> _PROBLEM REQUIREMENTS_: Every record must be copied out exactly.
══ LISTED RECORDS ══
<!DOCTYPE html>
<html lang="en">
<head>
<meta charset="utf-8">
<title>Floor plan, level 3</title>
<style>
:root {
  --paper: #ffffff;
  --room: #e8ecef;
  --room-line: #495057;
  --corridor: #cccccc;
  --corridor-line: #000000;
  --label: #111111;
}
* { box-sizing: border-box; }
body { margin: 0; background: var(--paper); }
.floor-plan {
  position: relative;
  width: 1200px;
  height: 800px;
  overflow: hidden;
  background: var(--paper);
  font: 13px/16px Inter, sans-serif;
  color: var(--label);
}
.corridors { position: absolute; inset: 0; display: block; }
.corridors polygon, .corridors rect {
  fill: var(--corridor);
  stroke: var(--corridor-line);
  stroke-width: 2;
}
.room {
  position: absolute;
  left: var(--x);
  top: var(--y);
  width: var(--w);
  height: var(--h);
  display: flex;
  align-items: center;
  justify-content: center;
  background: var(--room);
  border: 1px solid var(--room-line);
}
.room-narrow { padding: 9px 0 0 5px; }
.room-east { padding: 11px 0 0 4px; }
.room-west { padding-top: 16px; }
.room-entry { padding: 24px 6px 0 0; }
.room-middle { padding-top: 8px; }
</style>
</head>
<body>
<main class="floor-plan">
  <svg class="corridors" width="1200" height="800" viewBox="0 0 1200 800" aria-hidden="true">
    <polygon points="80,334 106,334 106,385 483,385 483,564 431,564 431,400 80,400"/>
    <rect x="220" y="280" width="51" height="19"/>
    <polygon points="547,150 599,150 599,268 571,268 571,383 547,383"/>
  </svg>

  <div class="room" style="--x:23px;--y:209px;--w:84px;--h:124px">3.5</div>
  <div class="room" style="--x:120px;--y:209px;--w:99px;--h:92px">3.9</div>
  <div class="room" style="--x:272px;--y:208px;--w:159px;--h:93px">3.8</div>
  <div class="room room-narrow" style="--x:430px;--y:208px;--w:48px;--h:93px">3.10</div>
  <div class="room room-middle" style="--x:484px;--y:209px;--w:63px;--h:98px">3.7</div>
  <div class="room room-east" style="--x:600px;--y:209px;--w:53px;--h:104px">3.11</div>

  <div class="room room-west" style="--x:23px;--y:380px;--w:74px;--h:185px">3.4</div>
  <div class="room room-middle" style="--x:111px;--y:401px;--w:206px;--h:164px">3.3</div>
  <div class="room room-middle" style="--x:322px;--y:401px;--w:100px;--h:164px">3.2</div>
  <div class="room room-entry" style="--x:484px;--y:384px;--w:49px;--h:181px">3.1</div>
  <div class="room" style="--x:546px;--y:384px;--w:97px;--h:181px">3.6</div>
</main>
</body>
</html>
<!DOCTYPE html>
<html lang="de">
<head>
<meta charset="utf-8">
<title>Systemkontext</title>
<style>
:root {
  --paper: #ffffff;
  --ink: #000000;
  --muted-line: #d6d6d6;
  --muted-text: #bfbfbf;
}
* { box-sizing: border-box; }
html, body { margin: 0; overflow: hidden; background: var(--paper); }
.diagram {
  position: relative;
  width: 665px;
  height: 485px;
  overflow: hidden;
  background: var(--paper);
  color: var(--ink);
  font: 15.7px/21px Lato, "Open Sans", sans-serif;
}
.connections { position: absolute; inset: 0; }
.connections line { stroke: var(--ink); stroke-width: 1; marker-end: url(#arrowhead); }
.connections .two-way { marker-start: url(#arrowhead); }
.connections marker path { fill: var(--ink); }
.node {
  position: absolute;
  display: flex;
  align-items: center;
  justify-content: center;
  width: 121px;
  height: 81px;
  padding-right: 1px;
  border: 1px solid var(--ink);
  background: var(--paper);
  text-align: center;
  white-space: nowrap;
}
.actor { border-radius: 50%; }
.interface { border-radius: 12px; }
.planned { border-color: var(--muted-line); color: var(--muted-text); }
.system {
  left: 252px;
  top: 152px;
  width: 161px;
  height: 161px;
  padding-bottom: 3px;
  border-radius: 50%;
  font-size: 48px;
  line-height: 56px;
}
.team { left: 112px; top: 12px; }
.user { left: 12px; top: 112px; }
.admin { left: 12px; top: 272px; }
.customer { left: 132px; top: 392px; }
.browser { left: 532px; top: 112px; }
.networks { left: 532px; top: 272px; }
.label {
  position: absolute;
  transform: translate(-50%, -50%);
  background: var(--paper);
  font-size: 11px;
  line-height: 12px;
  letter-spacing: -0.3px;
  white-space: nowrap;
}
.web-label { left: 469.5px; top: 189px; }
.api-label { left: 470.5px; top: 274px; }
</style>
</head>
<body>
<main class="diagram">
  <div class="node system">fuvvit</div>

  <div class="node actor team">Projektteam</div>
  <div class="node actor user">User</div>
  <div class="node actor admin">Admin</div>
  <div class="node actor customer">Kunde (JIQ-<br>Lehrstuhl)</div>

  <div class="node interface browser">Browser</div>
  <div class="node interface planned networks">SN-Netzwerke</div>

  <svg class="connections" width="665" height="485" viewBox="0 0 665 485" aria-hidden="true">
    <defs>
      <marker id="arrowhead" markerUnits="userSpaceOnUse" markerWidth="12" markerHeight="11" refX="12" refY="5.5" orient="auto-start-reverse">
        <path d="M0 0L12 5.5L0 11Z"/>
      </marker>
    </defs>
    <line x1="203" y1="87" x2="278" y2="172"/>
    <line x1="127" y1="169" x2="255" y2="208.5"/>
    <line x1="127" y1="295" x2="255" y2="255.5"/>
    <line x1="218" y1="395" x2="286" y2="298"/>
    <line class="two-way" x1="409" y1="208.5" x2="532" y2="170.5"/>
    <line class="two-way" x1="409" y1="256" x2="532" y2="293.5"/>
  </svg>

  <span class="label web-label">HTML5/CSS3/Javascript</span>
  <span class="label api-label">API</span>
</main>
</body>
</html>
═══
> _WORKED SOLUTION_:
<!DOCTYPE html>
<html lang="en">
<head>
<meta charset="utf-8">
<title>Floor plan, level 3</title>
<style>
:root {
  --paper: #ffffff;
  --room: #e8ecef;
  --room-line: #495057;
  --corridor: #cccccc;
  --corridor-line: #000000;
  --label: #111111;
}
* { box-sizing: border-box; }
body { margin: 0; background: var(--paper); }
.floor-plan {
  position: relative;
  width: 1200px;
  height: 800px;
  overflow: hidden;
  background: var(--paper);
  font: 13px/16px Inter, sans-serif;
  color: var(--label);
}
.corridors { position: absolute; inset: 0; display: block; }
.corridors polygon, .corridors rect {
  fill: var(--corridor);
  stroke: var(--corridor-line);
  stroke-width: 2;
}
.room {
  position: absolute;
  left: var(--x);
  top: var(--y);
  width: var(--w);
  height: var(--h);
  display: flex;
  align-items: center;
  justify-content: center;
  background: var(--room);
  border: 1px solid var(--room-line);
}
.room-narrow { padding: 9px 0 0 5px; }
.room-east { padding: 11px 0 0 4px; }
.room-west { padding-top: 16px; }
.room-entry { padding: 24px 6px 0 0; }
.room-middle { padding-top: 8px; }
</style>
</head>
<body>
<main class="floor-plan">
  <svg class="corridors" width="1200" height="800" viewBox="0 0 1200 800" aria-hidden="true">
    <polygon points="80,334 106,334 106,385 483,385 483,564 431,564 431,400 80,400"/>
    <rect x="220" y="280" width="51" height="19"/>
    <polygon points="547,150 599,150 599,268 571,268 571,383 547,383"/>
  </svg>

  <div class="room" style="--x:23px;--y:209px;--w:84px;--h:124px">3.5</div>
  <div class="room" style="--x:120px;--y:209px;--w:99px;--h:92px">3.9</div>
  <div class="room" style="--x:272px;--y:208px;--w:159px;--h:93px">3.8</div>
  <div class="room room-narrow" style="--x:430px;--y:208px;--w:48px;--h:93px">3.10</div>
  <div class="room room-middle" style="--x:484px;--y:209px;--w:63px;--h:98px">3.7</div>
  <div class="room room-east" style="--x:600px;--y:209px;--w:53px;--h:104px">3.11</div>

  <div class="room room-west" style="--x:23px;--y:380px;--w:74px;--h:185px">3.4</div>
  <div class="room room-middle" style="--x:111px;--y:401px;--w:206px;--h:164px">3.3</div>
  <div class="room room-middle" style="--x:322px;--y:401px;--w:100px;--h:164px">3.2</div>
  <div class="room room-entry" style="--x:484px;--y:384px;--w:49px;--h:181px">3.1</div>
  <div class="room" style="--x:546px;--y:384px;--w:97px;--h:181px">3.6</div>
</main>
</body>
</html>
<!DOCTYPE html>
<html lang="de">
<head>
<meta charset="utf-8">
<title>Systemkontext</title>
<style>
:root {
  --paper: #ffffff;
  --ink: #000000;
  --muted-line: #d6d6d6;
  --muted-text: #bfbfbf;
}
* { box-sizing: border-box; }
html, body { margin: 0; overflow: hidden; background: var(--paper); }
.diagram {
  position: relative;
  width: 665px;
  height: 485px;
  overflow: hidden;
  background: var(--paper);
  color: var(--ink);
  font: 15.7px/21px Lato, "Open Sans", sans-serif;
}
.connections { position: absolute; inset: 0; }
.connections line { stroke: var(--ink); stroke-width: 1; marker-end: url(#arrowhead); }
.connections .two-way { marker-start: url(#arrowhead); }
.connections marker path { fill: var(--ink); }
.node {
  position: absolute;
  display: flex;
  align-items: center;
  justify-content: center;
  width: 121px;
  height: 81px;
  padding-right: 1px;
  border: 1px solid var(--ink);
  background: var(--paper);
  text-align: center;
  white-space: nowrap;
}
.actor { border-radius: 50%; }
.interface { border-radius: 12px; }
.planned { border-color: var(--muted-line); color: var(--muted-text); }
.system {
  left: 252px;
  top: 152px;
  width: 161px;
  height: 161px;
  padding-bottom: 3px;
  border-radius: 50%;
  font-size: 48px;
  line-height: 56px;
}
.team { left: 112px; top: 12px; }
.user { left: 12px; top: 112px; }
.admin { left: 12px; top: 272px; }
.customer { left: 132px; top: 392px; }
.browser { left: 532px; top: 112px; }
.networks { left: 532px; top: 272px; }
.label {
  position: absolute;
  transform: translate(-50%, -50%);
  background: var(--paper);
  font-size: 11px;
  line-height: 12px;
  letter-spacing: -0.3px;
  white-space: nowrap;
}
.web-label { left: 469.5px; top: 189px; }
.api-label { left: 470.5px; top: 274px; }
</style>
</head>
<body>
<main class="diagram">
  <div class="node system">fuvvit</div>

  <div class="node actor team">Projektteam</div>
  <div class="node actor user">User</div>
  <div class="node actor admin">Admin</div>
  <div class="node actor customer">Kunde (JIQ-<br>Lehrstuhl)</div>

  <div class="node interface browser">Browser</div>
  <div class="node interface planned networks">SN-Netzwerke</div>

  <svg class="connections" width="665" height="485" viewBox="0 0 665 485" aria-hidden="true">
    <defs>
      <marker id="arrowhead" markerUnits="userSpaceOnUse" markerWidth="12" markerHeight="11" refX="12" refY="5.5" orient="auto-start-reverse">
        <path d="M0 0L12 5.5L0 11Z"/>
      </marker>
    </defs>
    <line x1="203" y1="87" x2="278" y2="172"/>
    <line x1="127" y1="169" x2="255" y2="208.5"/>
    <line x1="127" y1="295" x2="255" y2="255.5"/>
    <line x1="218" y1="395" x2="286" y2="298"/>
    <line class="two-way" x1="409" y1="208.5" x2="532" y2="170.5"/>
    <line class="two-way" x1="409" y1="256" x2="532" y2="293.5"/>
  </svg>

  <span class="label web-label">HTML5/CSS3/Javascript</span>
  <span class="label api-label">API</span>
</main>
</body>
</html>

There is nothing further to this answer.